My August issue of Eating Well magazine arrived on a day where I was thinking about cooking something new for dinner. As we settled into the house last week, it took a few days before I really felt like I could work in the kitchen. As it is now, the layout is terrible. My stove is crammed into a corner far away from the sink and counters. Yet, it is a gas stove, which I’m beyond THRILLED to have at my disposal once again. In the next week, I anticipate Andy making some magic in the kitchen and swapping my stove and refrigerator around. That will put the massive, clunky fridge that I hate in the corner, and bring the stove out to be the central activity in the kitchen. It’s a work in progress.
Anyway, I was thinking about cooking something new. It’s been a very long time since I was able to even think that way. I had time, I had facilities at my disposal, and I had the finances to go purchase whatever it was I needed. So I sat down and flipped through this new issue of Eating Well, and it wasn’t long before I had a whole pile of recipes I wanted to make- choosing just one was going to be tough.
The main event was pork chops on the grill. That hadn’t been the original plan that day, but this was the Friday I was getting internet hooked up. My appointment was scheduled for the morning. I hung around and hung around, and waited until well after one before finally calling to find out what was up. They’d changed my appointment on me. Now this appointment was for the late afternoon. I’d already sat around ALL DAY waiting for my internet to be hooked up. I had to pull the pork chops out to thaw when it looked like I had no option to run to the store. Now I suddenly had an hour or so before my newly scheduled installation window, so I took advantage, and ran to my favorite grocery store. (Which is now only 5-7 minutes away depending on the lights.)

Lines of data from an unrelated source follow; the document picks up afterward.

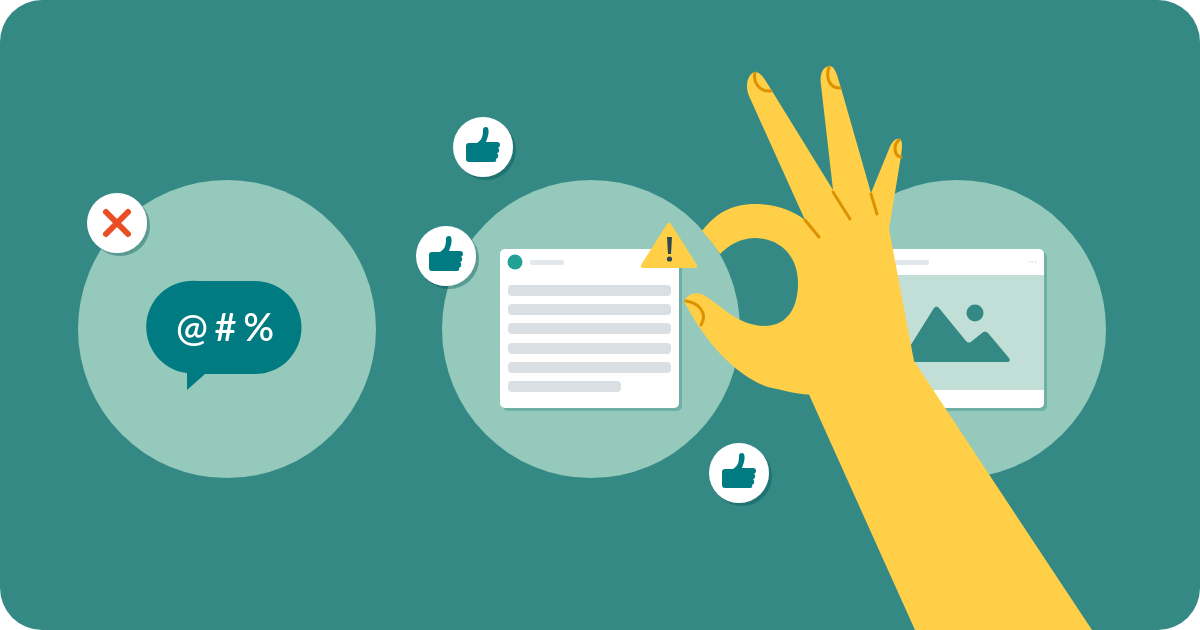
<!DOCTYPE html>
<html lang="en">
<head>
<meta charset="utf-8">
<title>Content moderation</title>
<style>
:root {
  --ground: #348985;
  --disc: #94c9bb;
  --teal: #007b82;
  --mint: #c1dfd7;
  --avatar: #22a196;
  --bar: #dadfe3;
  --faint: #e4e7e9;
  --skin: #ffcf48;
  --crease: #dc9200;
  --alert: #ea4e24;
  --ink: #2e4a50;
  --paper: #fff;
}
html, body { margin: 0; background: var(--paper); overflow: hidden; }
svg { display: block; width: 1200px; height: 630px; }
.ground { fill: var(--ground); }
.disc { fill: var(--disc); }
.teal { fill: var(--teal); }
.paper { fill: var(--paper); }
.bar { fill: var(--bar); }
.faint { fill: var(--faint); }
.skin { fill: var(--skin); }
.crease { fill: none; stroke: var(--crease); stroke-width: 3; stroke-linecap: round; stroke-linejoin: round; }
.cross { fill: none; stroke: var(--alert); stroke-width: 6; stroke-linecap: round; }
.symbols { fill: var(--paper); font: 600 38px Lato, "Open Sans", sans-serif; }
</style>
</head>
<body>
<svg viewBox="0 0 1200 630" role="img" aria-label="A hand picks one post out of a row of social content under review">
  <defs>
    <filter id="lift" x="-20%" y="-20%" width="140%" height="140%">
      <feDropShadow dx="3" dy="3" stdDeviation="0.5" flood-color="#0d5557" flood-opacity="0.4"/>
    </filter>
    <filter id="card-lift" x="-10%" y="-10%" width="120%" height="120%">
      <feDropShadow dx="3" dy="3" stdDeviation="0.5" flood-color="#2b7f7b" flood-opacity="0.35"/>
    </filter>
    <g id="like">
      <circle class="paper" r="30" filter="url(#lift)"/>
      <path class="teal" d="M-14 -4H-6C-1 -7 0 -11 0 -17Q0 -20 3 -20C6 -20 6 -15 5 -11L3 -5H14Q17 -5 17 -2Q17 0 15 1Q17 2 16 4Q16 6 14 6Q16 8 15 10Q15 11 13 12Q14 15 11 15H-14Q-17 15 -17 12V-1Q-17 -4 -14 -4Z"/>
    </g>
  </defs>

  <rect class="ground" width="1200" height="630" rx="42"/>

  <g id="discs" class="disc">
    <circle cx="227" cy="329" r="149"/>
    <circle cx="591" cy="329" r="149"/>
    <circle cx="957" cy="329" r="149"/>
  </g>

  <g id="abusive-comment">
    <path class="teal" d="M198 281H255A46 46 0 0 1 255 374H205L187 390V373A46 46 0 0 1 198 281Z"/>
    <text class="symbols" x="176" y="341" textLength="98" lengthAdjust="spacing">@#%</text>
    <circle class="paper" cx="117" cy="223" r="30" filter="url(#lift)"/>
    <path class="cross" d="M106 212L128 234M128 212L106 234"/>
  </g>

  <g id="flagged-post">
    <rect class="paper" x="500" y="249" width="179" height="159" rx="5" filter="url(#card-lift)"/>
    <circle cx="515" cy="262" r="7.5" fill="var(--avatar)"/>
    <rect class="faint" x="530" y="260" width="34" height="5" rx="2"/>
    <g class="bar">
      <rect x="508" y="285" width="163" height="11" rx="4"/>
      <rect x="508" y="304" width="163" height="11" rx="4"/>
      <rect x="508" y="323" width="163" height="11" rx="4"/>
      <rect x="508" y="343" width="163" height="11" rx="4"/>
      <rect x="508" y="362" width="163" height="11" rx="4"/>
      <rect x="508" y="381" width="113" height="11" rx="4"/>
    </g>
    <path class="skin" d="M667 224Q669 221 671 224L697 265Q698 268 695 268H643Q640 268 641 265Z"/>
    <path fill="var(--ink)" d="M667 237H672L671 254H668Z"/>
    <circle cx="669.5" cy="259" r="2.6" fill="var(--ink)"/>
  </g>

  <g id="image-post">
    <rect class="paper" x="866" y="249" width="178" height="159" rx="5" filter="url(#card-lift)"/>
    <rect x="866" y="275" width="178" height="115" fill="var(--mint)"/>
    <rect class="faint" x="893" y="260" width="36" height="5" rx="2"/>
    <g class="faint">
      <circle cx="1029" cy="262" r="1"/>
      <circle cx="1032" cy="262" r="1"/>
      <circle cx="1035.5" cy="262" r="1"/>
    </g>
    <circle class="ground" cx="975" cy="313" r="8.5"/>
    <path class="ground" d="M902 359L934 308Q936 305 939 308L966 341Q969 344 972 341L982 333Q985 330 988 333L1009 358Q1011 361 1008 362H902Z"/>
  </g>

  <g id="likes">
    <use href="#like" x="483" y="147"/>
    <use href="#like" x="446" y="256"/>
    <use href="#like" x="739" y="473"/>
  </g>

  <g id="hand">
    <path class="skin" d="M915 630L809 394.500C795 394 782 390 768 387C738 377 706 344 685 303Q684 300 687 297C692 292 700 292 707 297L730 314C742 322 753 326 766 326C788 325 798 307 798 283C798 256 780 238 754 238C740 239 730 244 720 254A149 149 0 0 0 702 231C716 213 732 204 755 204C775 204 792 210 805 220L749 96C744 84 749 73 755 72C762 72 766 82 772 91L833 190L821 85C819 73 824 66 830 66C836 67 838 79 841 88L871 193L889 149C892 141 896 138 900 139C903 141 902 149 901 156L889 229L914 361L1092 630Z"/>
    <g class="crease">
      <path d="M755 73C753 81 758 92 771 91"/>
      <path d="M829 67C826 76 828 88 840 88"/>
      <path d="M899 140C893 145 894 156 901 157"/>
      <path d="M686 301C699 303 708 313 701 325"/>
      <path d="M805 220L819 237M833 192L850 219M871 194L877 214"/>
    </g>
  </g>
</svg>
</body>
</html>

A few ingredients later, I had everything I needed to make this Roasted Beet and Barley Salad from Eating Well. I made one small change to the recipe, and that was regarding the beets. It called for baby beets, roasted whole with the peels on. The grocery store had large beets, so I bought one bunch, peeled them and then cut them into 1-inch cubes before roasting. This worked great, and to me running a few beets through with a peeler and a knife is far less messy than rubbing the skins off roasted (hot) beets. Roasting took about 30 minutes. Other than that, I followed the recipe to the letter. I used toasted pecans at the very end, and this salad was absolutely amazing. The pork chops I’d made for dinner were good, but I went back for a large second helping of this salad- and then had it again for lunch the next day. It was very tasty and incredibly satisfying. And though it doesn’t resemble potato salad at all, with the celery, radishes and mustard in the dressing, it was reminiscent of a great potato salad.
This one is company worthy and may be making the menu this coming Independence Day weekend. It can be made with any beets you like- red, golden or chioggia. I think the red made the salad beautiful, but I bet it would be just as pretty made with golden beets.
Roasted Beet and Barley Salad
from Eating Well Magazine, August 20131 1/4 pounds baby beets (10 to 15, depending on size) (I used 3 rather large ones) 6 cups water 3/4 cup pearled barley, rinsed 1 1/4 teaspoons salt, divided 1/4 cup cider vinegar 2 tablespoons extra-virgin olive oil 1 1/2 tablespoons whole-grain mustard 1 tablespoon honey or agave nectar Freshly ground pepper to taste 1 cup thinly sliced celery 1 cup thinly sliced radishes 1/4 cup thinly sliced scallions 1/4 cup slivered fresh basil 1/2 cup walnuts or pecans, toasted and coarsely chopped
1. Preheat oven to 400ºF.
2. Scrub the beets under running water. Wrap the damp beets in heavy duty foil, crimping it closed to make a packet. Place in the oven and roast the beets until tender when pierced with a fork, 1 to 1 1/2 hours, depending on the size. Unwrap; when cool enough to handle, slip the skins with your fingers. Cut the beets in quarters lengthwise.
3. Meanwhile, combine water, barley and 3/4 teaspoon salt in a large saucepan. Bring to a boil over high heat. Reduce heat to maintain a bare simmer and cook, uncovered, until the barley is tender, but still chewy, 40 to 50 minutes. Drain well and spread out on a baking sheet to cool.
4. Whisk vinegar, oil, mustard, honey (or agave), pepper and the remaining 1/2 teaspoon salt in a large bowl. Add the beets, celery, radishes and scallions, toss to coat. Let the vegetables marinate in the dressing for about 15 minutes. Add the barley.
5. Just before serving, stir in basil and top with nuts.
Makes 6 generous servings, 1 1/4 cups each.